in many other forms. "Uniform," however, may be used in another sense. A quart may be said to be an- uniform measure, whether the vessel be of a square, or cylindrical, or conical, or a triangular sha-pe, if it still measures the same quantity. But neither in this sense is money an uniform measure ; for the dollar, the franc, &c. do not measure the same quantity with a guinea, a shilling, &c. If we endeavour to apply to the phrase the only interpretation which has anv meaning, we must say that an equal quantity of the precious metals, in whatever shape or form, always measures an equal quantity of all other commodities, that is to say," can purchase an equal quantity of them. But this we have seen is, by Mr. Wheatley's own confession, not true. It is however true, that there is a general tendency in the precious metals toward this uniformity of value; but it is not less true that there is an equally strong tendency in every other commodity, each seeking the best market, as naturally as gold and silver, and each as certainly reaching it; with the sole difference of the greater or less difficulty of the journey. Dr. Smith was fully as much aware of this tendency in money as Mr. Wheatley; he was much more fully aware of the same tendency in all other articles than Mr. Wheatley, who speaks of it as if it were something peculiar to money; and he was much more fully aware than Mr. Wheatley of the circumstances which prevent the full operation of the tendency of money toward an uniform value, and create a far greater diversity in different places than it suits Mr. Wheatley's theory to admit.

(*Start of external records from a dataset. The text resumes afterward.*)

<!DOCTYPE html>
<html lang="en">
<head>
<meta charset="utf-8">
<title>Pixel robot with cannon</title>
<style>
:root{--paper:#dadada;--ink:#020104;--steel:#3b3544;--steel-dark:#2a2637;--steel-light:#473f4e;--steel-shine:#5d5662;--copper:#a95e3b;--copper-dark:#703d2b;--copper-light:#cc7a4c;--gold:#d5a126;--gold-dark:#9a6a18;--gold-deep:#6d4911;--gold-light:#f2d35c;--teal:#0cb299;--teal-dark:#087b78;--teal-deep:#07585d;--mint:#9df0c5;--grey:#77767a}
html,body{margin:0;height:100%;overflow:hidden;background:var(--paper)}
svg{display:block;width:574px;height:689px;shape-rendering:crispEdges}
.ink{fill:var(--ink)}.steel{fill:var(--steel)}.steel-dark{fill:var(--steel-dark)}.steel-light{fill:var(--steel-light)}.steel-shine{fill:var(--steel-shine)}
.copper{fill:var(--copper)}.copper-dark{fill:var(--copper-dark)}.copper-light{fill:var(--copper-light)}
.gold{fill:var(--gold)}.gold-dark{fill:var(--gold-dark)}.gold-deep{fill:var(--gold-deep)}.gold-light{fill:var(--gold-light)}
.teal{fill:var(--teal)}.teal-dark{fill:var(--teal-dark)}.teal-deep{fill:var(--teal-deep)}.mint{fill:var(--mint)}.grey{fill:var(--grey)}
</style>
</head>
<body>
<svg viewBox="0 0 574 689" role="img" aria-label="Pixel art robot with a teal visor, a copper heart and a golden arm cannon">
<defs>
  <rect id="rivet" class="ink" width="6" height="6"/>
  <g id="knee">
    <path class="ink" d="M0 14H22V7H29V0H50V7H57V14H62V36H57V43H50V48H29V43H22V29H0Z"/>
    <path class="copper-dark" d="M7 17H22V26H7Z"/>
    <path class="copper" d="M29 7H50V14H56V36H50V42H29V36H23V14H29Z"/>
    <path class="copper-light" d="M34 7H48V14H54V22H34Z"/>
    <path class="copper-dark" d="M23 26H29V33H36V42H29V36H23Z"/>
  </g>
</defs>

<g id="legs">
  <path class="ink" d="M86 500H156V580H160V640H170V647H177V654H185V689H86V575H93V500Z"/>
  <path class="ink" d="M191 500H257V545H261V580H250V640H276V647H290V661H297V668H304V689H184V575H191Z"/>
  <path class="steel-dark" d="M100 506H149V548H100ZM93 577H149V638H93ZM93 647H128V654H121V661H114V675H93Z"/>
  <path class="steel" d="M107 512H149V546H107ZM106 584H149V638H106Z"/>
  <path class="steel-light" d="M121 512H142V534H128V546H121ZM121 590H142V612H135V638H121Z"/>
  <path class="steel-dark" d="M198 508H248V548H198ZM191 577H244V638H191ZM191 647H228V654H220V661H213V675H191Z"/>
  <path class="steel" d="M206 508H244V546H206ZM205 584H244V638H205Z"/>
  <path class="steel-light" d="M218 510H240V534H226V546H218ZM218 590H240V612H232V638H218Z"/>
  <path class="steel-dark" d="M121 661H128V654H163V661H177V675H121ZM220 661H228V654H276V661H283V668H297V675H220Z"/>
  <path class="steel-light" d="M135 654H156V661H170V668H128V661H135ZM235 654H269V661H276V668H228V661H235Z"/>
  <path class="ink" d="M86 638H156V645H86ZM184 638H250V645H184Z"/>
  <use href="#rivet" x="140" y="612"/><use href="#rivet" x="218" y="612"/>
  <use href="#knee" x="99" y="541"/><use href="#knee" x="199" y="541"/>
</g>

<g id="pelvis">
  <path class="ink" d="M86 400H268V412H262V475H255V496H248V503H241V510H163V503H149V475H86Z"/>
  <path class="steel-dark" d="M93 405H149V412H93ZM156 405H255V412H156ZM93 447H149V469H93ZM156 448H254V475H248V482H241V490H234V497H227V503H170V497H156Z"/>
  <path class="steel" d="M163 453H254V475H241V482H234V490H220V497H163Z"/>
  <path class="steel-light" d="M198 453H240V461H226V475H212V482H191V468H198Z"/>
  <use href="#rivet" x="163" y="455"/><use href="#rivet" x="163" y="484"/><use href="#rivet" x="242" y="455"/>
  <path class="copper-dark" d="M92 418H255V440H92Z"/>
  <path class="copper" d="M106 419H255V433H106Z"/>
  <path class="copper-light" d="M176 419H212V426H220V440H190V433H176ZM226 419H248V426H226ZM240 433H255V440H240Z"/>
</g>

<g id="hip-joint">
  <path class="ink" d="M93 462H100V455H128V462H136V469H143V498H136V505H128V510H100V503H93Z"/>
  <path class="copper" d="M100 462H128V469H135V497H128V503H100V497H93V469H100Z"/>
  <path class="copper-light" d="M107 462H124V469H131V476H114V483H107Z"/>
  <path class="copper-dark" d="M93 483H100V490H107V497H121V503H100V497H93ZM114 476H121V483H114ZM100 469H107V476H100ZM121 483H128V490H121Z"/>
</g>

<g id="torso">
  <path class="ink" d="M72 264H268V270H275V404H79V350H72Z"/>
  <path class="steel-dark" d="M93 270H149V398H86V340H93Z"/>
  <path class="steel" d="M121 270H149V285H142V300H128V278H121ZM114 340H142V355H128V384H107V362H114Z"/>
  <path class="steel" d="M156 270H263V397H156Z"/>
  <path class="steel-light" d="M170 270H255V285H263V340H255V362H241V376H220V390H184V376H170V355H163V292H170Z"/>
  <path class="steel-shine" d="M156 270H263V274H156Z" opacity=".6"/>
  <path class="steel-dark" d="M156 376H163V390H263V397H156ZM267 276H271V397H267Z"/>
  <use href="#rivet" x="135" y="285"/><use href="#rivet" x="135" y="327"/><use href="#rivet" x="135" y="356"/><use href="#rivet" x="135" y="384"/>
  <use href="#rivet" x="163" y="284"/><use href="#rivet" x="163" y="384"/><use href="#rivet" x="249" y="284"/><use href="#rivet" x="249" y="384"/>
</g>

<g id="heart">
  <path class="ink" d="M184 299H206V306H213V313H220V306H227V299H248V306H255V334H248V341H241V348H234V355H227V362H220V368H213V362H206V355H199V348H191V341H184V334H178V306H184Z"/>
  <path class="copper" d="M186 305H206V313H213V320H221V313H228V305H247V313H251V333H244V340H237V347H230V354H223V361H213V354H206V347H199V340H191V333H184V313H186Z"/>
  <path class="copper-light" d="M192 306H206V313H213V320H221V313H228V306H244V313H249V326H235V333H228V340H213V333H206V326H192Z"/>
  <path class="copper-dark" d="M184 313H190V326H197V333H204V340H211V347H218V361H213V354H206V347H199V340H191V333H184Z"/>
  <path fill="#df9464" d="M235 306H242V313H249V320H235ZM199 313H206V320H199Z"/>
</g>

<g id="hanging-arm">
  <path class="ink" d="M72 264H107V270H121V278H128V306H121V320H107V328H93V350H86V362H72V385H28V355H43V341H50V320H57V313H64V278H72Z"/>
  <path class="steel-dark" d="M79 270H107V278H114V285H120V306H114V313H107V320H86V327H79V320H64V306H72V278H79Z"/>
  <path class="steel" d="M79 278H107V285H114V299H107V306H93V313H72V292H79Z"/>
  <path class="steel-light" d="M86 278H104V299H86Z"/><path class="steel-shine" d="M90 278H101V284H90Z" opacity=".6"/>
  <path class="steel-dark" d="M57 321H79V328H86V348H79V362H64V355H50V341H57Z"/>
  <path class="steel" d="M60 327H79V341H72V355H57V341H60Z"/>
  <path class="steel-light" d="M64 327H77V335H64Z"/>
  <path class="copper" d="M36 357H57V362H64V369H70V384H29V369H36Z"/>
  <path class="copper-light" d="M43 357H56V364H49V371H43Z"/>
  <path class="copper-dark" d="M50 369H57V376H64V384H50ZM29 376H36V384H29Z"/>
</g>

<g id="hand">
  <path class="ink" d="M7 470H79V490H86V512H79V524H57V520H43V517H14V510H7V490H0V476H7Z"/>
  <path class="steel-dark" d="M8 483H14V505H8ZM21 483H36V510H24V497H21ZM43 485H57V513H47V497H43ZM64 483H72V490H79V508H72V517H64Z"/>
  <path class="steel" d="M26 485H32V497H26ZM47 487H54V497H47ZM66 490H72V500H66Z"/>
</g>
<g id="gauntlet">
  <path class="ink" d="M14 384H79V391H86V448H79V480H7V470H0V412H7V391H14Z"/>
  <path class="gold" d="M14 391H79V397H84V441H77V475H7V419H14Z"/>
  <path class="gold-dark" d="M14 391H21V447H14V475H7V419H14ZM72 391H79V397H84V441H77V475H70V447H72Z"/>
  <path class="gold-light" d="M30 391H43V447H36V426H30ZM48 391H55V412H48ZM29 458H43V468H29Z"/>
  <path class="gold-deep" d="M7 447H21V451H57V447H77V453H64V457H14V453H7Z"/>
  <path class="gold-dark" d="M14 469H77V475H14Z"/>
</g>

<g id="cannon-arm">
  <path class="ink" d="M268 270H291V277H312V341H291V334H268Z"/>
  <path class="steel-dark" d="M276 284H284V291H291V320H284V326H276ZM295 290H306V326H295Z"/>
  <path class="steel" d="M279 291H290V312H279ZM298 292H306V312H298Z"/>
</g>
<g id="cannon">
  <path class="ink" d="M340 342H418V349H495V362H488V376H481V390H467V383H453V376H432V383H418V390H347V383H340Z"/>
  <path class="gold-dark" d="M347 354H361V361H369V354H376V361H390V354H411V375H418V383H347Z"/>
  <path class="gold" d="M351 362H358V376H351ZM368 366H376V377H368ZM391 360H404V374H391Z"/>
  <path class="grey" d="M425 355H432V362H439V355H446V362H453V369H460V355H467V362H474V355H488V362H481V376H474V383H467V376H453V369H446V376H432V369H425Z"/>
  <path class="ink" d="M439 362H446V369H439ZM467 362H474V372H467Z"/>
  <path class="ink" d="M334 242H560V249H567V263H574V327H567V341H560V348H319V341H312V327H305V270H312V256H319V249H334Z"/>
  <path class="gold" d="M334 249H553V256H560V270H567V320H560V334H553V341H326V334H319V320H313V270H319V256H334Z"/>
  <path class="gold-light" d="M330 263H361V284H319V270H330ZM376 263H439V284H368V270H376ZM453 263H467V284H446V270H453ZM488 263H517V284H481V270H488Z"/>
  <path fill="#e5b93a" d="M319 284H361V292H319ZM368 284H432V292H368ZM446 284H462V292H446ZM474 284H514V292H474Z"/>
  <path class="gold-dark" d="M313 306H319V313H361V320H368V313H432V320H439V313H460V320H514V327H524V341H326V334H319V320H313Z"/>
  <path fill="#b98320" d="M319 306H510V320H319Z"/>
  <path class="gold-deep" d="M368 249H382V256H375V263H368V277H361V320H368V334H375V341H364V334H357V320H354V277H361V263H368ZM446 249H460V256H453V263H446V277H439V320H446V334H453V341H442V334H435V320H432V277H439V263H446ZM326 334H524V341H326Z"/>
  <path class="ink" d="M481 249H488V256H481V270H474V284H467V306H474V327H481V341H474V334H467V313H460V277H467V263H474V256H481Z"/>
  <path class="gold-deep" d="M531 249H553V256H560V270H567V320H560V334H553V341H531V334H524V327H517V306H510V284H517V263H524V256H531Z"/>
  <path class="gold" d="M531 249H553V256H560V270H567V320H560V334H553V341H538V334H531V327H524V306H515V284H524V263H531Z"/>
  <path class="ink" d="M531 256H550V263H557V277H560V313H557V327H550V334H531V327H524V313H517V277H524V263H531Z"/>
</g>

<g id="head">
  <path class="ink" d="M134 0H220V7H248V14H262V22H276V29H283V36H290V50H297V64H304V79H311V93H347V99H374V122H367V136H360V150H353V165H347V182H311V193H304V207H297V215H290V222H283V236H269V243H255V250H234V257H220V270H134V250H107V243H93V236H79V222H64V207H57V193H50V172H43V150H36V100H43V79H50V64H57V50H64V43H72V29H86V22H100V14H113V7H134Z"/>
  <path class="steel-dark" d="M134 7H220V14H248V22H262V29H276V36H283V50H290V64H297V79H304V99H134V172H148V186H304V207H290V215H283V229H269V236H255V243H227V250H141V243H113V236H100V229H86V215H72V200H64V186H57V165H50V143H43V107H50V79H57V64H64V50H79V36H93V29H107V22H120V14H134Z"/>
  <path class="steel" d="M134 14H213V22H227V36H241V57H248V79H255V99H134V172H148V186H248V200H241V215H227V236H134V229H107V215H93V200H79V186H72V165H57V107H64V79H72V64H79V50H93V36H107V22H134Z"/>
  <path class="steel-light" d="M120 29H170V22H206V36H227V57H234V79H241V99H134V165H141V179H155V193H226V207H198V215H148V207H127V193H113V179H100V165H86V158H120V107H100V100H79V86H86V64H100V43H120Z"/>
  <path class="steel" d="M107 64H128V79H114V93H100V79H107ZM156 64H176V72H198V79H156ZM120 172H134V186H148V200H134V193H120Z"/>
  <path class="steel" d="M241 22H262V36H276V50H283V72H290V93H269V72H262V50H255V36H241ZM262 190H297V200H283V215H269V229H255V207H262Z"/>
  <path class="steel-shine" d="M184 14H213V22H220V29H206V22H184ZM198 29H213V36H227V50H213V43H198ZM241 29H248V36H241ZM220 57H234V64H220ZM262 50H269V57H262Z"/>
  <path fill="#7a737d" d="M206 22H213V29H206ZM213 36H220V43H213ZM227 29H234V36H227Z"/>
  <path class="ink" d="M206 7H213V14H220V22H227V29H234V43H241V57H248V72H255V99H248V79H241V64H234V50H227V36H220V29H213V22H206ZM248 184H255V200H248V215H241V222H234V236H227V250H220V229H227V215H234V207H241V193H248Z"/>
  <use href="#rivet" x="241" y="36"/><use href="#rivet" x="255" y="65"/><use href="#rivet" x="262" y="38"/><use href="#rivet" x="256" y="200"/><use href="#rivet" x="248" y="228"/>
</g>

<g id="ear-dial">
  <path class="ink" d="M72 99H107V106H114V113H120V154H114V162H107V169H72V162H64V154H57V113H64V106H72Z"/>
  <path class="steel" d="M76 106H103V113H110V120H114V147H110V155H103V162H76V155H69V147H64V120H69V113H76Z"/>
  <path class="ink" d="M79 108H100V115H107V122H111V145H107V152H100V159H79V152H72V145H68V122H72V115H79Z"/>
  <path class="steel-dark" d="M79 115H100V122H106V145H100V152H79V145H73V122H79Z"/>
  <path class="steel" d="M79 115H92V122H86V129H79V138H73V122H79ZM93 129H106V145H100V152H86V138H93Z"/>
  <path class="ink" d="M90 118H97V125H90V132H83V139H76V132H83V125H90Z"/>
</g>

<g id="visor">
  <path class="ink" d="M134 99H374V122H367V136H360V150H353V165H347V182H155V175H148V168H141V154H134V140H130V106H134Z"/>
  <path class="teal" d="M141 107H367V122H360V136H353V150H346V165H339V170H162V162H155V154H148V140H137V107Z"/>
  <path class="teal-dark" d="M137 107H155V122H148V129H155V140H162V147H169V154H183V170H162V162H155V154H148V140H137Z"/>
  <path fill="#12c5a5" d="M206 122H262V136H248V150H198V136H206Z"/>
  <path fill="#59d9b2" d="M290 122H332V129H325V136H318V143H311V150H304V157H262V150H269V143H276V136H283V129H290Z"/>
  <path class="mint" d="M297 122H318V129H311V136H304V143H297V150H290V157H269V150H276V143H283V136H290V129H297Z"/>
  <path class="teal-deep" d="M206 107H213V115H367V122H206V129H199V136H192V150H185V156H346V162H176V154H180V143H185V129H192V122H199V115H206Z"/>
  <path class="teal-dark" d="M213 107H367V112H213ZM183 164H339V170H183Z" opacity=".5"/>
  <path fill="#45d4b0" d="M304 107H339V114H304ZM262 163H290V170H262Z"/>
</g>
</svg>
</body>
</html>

Such are the author's discoveries respecting the futility of Dr. Smith's doctrine of money. The representation of that doctrine whiqh he exhibits in six propositions selected for particular examination, affords so unfair and unsatisfactory a view of the principles of Smith, that We believe he has not fully comprehended the import of that great philosopher's writings on this subject; for no intentional injustice, we are well assured, is imputable to Mr. Wheatley; on the contrary, we consider him as not only a fair, but a candid controversialist. III. That part of the work of which we proposed to treat in the third place, begins with a chapter on the course of exchange. This chapter, in the author's opinion, discloses some of \he profoundest arcana of his doctrine. But, in fact,- nothing is more simple than-the operation of exchange, and it is entirely owing to the indistinct and inadequate ideas of the author, that he has supposed anv great mystery' to be involved in it. The course of exchange, he tells us, "is the practical means by which the equivalency of money is maintained." This is very true. But this, when the tech